Are we in a real estate bubble right now?
S: Yes. Sometime in the first semester of 2006 (and already in the second semester of 2005 in some states), we expect the bubble to transition to another regime. It might be a crash; it might be a plateau. But according to our analysis, the bubble will not continue beyond that.
How do I know you're right?
S: Well, in 2003, ... in the United Kingdom, ... we correctly predicted the end of the bubble there, around the summer of 2004. But this is only one success, which . . . could be luck. In science, ... one success doesn't prove anything. But as scientists we need to stick our necks out a bit; otherwise we lose accountability. ...
What do you think of gloom-and-doom predictions for the U.S. economy?
S: These statements are really based ... on overinterpreting a very complex system using unscientific methods. ...[T]he United States ... is a very special player, eh? It has the dollar, which is the world's currency. It has the army of the world; ... So it has a lot of things that are a positive leverage to its clear overspending. Is it sustainable? I don't believe it is. But the correction won't necessarily be a crash.
What else can you analyze with complexity theory?
S: We looked at the thousands of books and all the sales figures and the rankings on Amazon, and we were able to discover that book sales can take off for two reasons. A good review, like one on Oprah, can trigger an avalanche of sales. Or you can have a slow, steady word-of-mouth effect, like the one for Divine Secrets of the Ya-Ya Sisterhood ... We made a model taking into account both phenomena. We have been able to discover a ... universal law ... It appears to be universal with respect to describing social interactions. It's really a description of the peaks and the decay of fame. ...

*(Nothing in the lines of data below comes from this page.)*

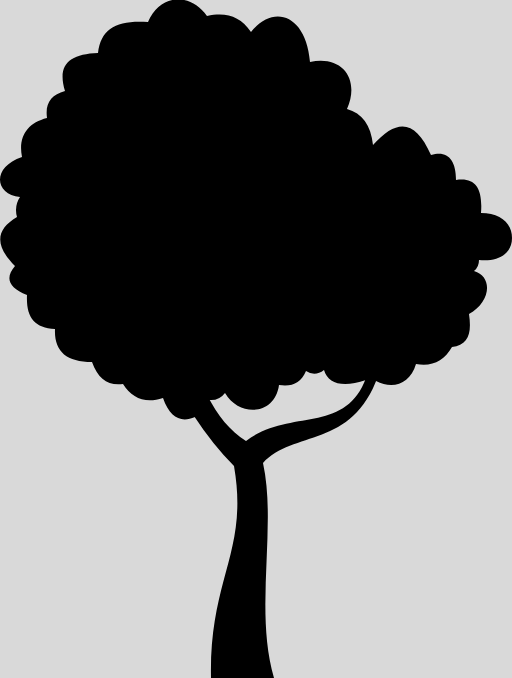
<!DOCTYPE html>
<html lang="en">
<head>
<meta charset="utf-8">
<title>Tree silhouette</title>
<style>
:root { --ground: #d9d9d9; --tree: #000000; }
html, body { margin: 0; padding: 0; overflow: hidden; background: var(--ground); }
.tree { display: block; width: 512px; height: 678px; background: var(--ground); fill: var(--tree); }
</style>
</head>
<body>
<svg class="tree" viewBox="0 0 512 678" role="img" aria-label="Silhouette of a leafy tree with a forked trunk">
<path class="crown" d="M148 22
C160 -6 190 -8 207 16
C226 12 240 16 251 32
C273 4 306 14 310 62
C343 55 360 80 347 109
C362 113 371 125 373 145
C398 117 416 121 431 155
C447 150 456 159 456 180
C475 177 483 188 481 213
C500 213 512 223 512 238
C512 254 498 262 479 260
Q479 267 474 271
C494 277 490 303 469 314
C472 334 468 345 452 347
C444 361 432 367 416 364
C410 384 393 390 376 381
L366 380
C343 388 328 384 324 370
Q315 377 306 371
C301 383 292 387 279 385
C275 415 240 418 225 393
Q219 401 209 400
L195 417
C181 423 170 418 163 398
C145 404 132 398 123 384
C108 386 98 379 92 362
C66 362 54 351 55 329
C34 328 26 317 27 295
C8 287 5 278 15 266
C-5 246 -5 230 17 217
Q14 206 20 197
C-6 194 -8 167 22 157
C18 137 27 123 47 118
C45 103 51 95 65 91
C57 65 69 54 98 53
C101 28 117 20 148 22Z"/>
<path class="trunk" d="M190 390L207 395
C218 416 230 431 246 441
C289 408 345 435 366 378
L378 376
C352 449 293 430 263 463
C277 527 254 609 274 678
H211
C209 578 249 552 234 466
Q213 445 194 416Z"/>
</svg>
</body>
</html>
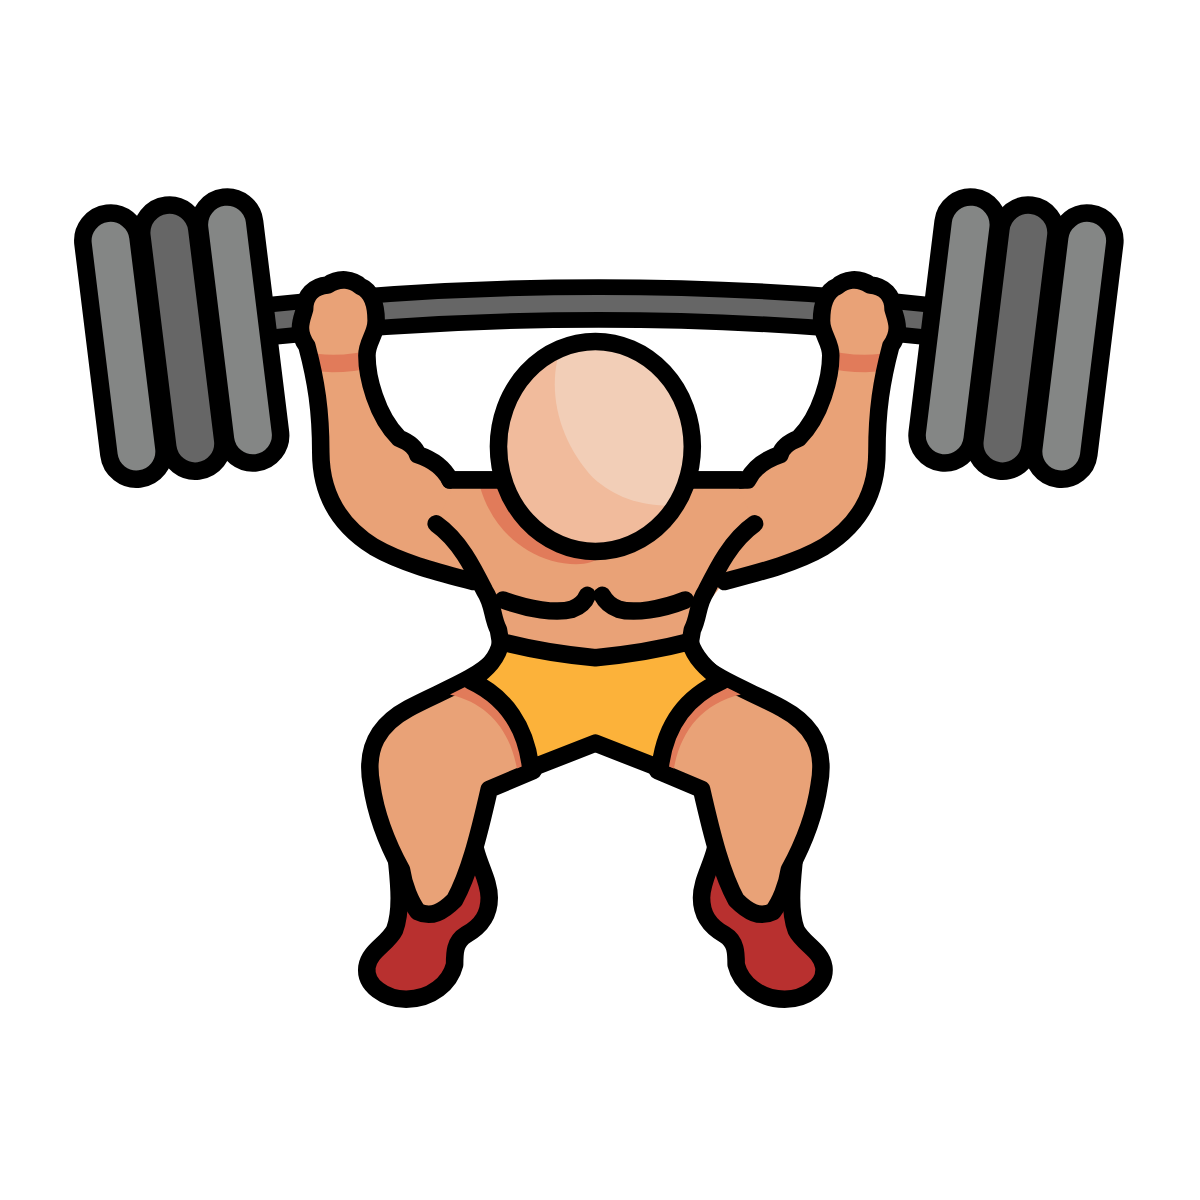
<!DOCTYPE html>
<html lang="en">
<head>
<meta charset="utf-8">
<title>Weightlifter icon</title>
<style>
  :root {
    --paper: #ffffff;
    --ink: #000000;
    --steel-light: #848685;
    --steel-dark: #666666;
    --skin: #e9a277;
    --skin-shade: #e17b5a;
    --head: #f1bb9c;
    --head-light: #f2ceb7;
    --shorts: #fcb23a;
    --shoe: #b8302f;
  }
  html, body { margin: 0; background: var(--paper); overflow: hidden; }
  .icon { display: block; width: 1200px; height: 1200px; }
  .outline { fill: none; stroke: var(--ink); stroke-width: 7.6; stroke-linecap: round; stroke-linejoin: round; }
  .outlined { stroke: var(--ink); stroke-width: 7.6; stroke-linecap: round; stroke-linejoin: round; }
  .skin { fill: var(--skin); }
  .shade { fill: var(--skin-shade); }
  .plate-light { fill: var(--steel-light); }
  .plate-dark { fill: var(--steel-dark); }
  .bar-edge { fill: none; stroke: var(--ink); stroke-width: 21; }
  .bar-core { fill: none; stroke: var(--steel-dark); stroke-width: 7.4; }
  .shorts { fill: var(--shorts); }
  .shoe { fill: var(--shoe); }
  .head { fill: var(--head); }
  .head-light { fill: var(--head-light); }
</style>
</head>
<body>
<svg class="icon" viewBox="0 0 520 520" role="img" aria-label="Weightlifter squatting with a loaded barbell overhead">
  <defs>
    <rect id="plate" x="-12" y="-58" width="24" height="116" rx="12" transform="rotate(-7)"/>

    <g id="plate-stack">
      <use href="#plate" class="plate-light outlined" x="0" y="0" transform="translate(53.5 150)"/>
      <use href="#plate" class="plate-dark outlined" transform="translate(79 146.5)"/>
      <use href="#plate" class="plate-light outlined" transform="translate(104 143)"/>
    </g>

    <path id="arm-shape" d="M133 150 C128 143 131 138 132 134 C132 128 136 124 142 123.500 C147 120 153 121 156 124 C161 126 163 132 163 139 C163 145 159 148 159 154 C159 163 163 180 173 190 C178 192 180 194 181 197 C187 199 192 202 195 208 L222 208 L216 266 L205 252 C190 248 174 244 162 237 C146 227 139 213 139 196 C139 178 137 165 133 150 Z"/>
    <clipPath id="arm-clip"><use href="#arm-shape"/></clipPath>
    <g id="arm">
      <use href="#arm-shape" class="skin"/>
      <path class="shade" clip-path="url(#arm-clip)" d="M130 152 Q146 156 163 151 L163 159 Q146 163 130 160 Z"/>
      <path class="outline" d="M205 252 C190 248 174 244 162 237 C146 227 139 213 139 196 C139 178 137 165 133 150 C128 143 131 138 132 134 C132 128 136 124 142 123.500 C147 120 153 121 156 124 C161 126 163 132 163 139 C163 145 159 148 159 154 C159 163 163 180 173 190 C178 192 180 194 181 197 C187 199 192 202 195 208 L220 208"/>
    </g>

    <path id="leg-shape" d="M214 286 C207 294 190 300 177 307 C164 314 158 324 161 340 C163 354 168 366 174 377 C175 384 178 391 181 395 C187 398 192 395 197 390 C203 379 207 364 212 342 L231 334 Z"/>
    <g id="leg">
      <path class="shoe outlined" d="M172 374 C173 384 174 395 171 403 C168 409 160 412 159 419 C158 427 167 433 176 433 C187 433 195 426 197 418 C197 413 197 408 202 405 C209 401 212 396 212 389 C212 382 208 376 206 368 Z"/>
      <use href="#leg-shape" class="skin outlined"/>
      <path class="shade" d="M195 301 L205 296 C219 304 227 316 229 331 L224 333 C221 317 212 305 195 301 Z"/>
    </g>

    <clipPath id="head-clip"><ellipse cx="258" cy="193.500" rx="42" ry="45.500"/></clipPath>
  </defs>

  <g id="barbell">
    <path class="bar-edge" d="M118 139 Q259.500 124 401 139"/>
    <path class="bar-core" d="M118 139 Q259.500 124 401 139"/>
    <use href="#plate-stack"/>
    <use href="#plate-stack" transform="translate(519 0) scale(-1 1)"/>
  </g>

  <g id="arms">
    <use href="#arm"/>
    <use href="#arm" transform="translate(519 0) scale(-1 1)"/>
  </g>

  <g id="legs">
    <use href="#leg"/>
    <use href="#leg" transform="translate(516 0) scale(-1 1)"/>
  </g>

  <g id="torso">
    <path class="skin" d="M196 211 L320 211 L327 227 C314 236 306 251 302 266 L299 280 L258 286 L217 280 L214 266 C210 251 202 236 189 227 Z"/>
    <path class="shade" d="M208 211 L240 211 L262 240 C256 246 247 245 239 243 C225 239 213 228 208 211 Z"/>
    <path class="outline" d="M195 208 H321"/>
    <path class="shorts outlined" d="M217 278 Q236 283 258 285 Q280 283 299 278 C301 285 306 290 313 295 C297 302 288 315 286 333 L258 322 L230 333 C228 315 219 302 204 295 C211 290 216 285 217 278 Z"/>
    <path class="outline" d="M189 227 C199 234 205 246 210 256 C214 262 213 267 216 273 L217 279"/>
    <path class="outline" d="M327 227 C317 234 311 246 306 256 C302 262 303 267 300 273 L299 279"/>
    <path class="outline" d="M218 260 C229 264 241 266 248 264 Q253 262 254.500 258"/>
    <path class="outline" d="M297 260 C287 264 275 266 268 264 Q263 262 261 258"/>
  </g>

  <g id="bald-head">
    <ellipse class="head" cx="258" cy="193.500" rx="42" ry="45.500"/>
    <path class="head-light" clip-path="url(#head-clip)" d="M246 144 C235 164 241 190 257 207 C267 216 279 220 296 219 L306 190 L290 144 Z"/>
    <ellipse class="outline" cx="258" cy="193.500" rx="42" ry="45.500"/>
  </g>
</svg>
</body>
</html>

"It might be a crash, it might be a plateau." There's a heck of a prediction. What specificity. And it might happen, oh, I don't know, "Sometime in the first semester of 2006." Turning points are a lot easier to forecast if you can put them in a large interval of time. He almost has network externalities nailed (the thing he says is not well understood - by him - at the beginning), hints at an understanding of a vehicle currency, seems to have some notion of self-fulfilling expectations, and if you read closely, you can see him trying to discover the Lucas critique. If he does, then he can build a theoretical model as opposed to a model that only predicts transitions to new states (telling us little about structural relationships) and maybe he can start catching up to, say, the mid 1970s. At that point, he might be able to say more about why bubbles happen than "the pen was put in an unstable situation." Economists know all about complexity theory. There's a reason (many actually) we don't use it.
When Discover magazine has questions about geophysics, perhaps about the difficult problem of decomposing fluctuations in land elevation over time near coastal subduction zones into trend, seasonal, and cycle components to measure trend plate stresses for use in assessing earthquake probabilities, will they call a time-series econometrician? Perhaps they should.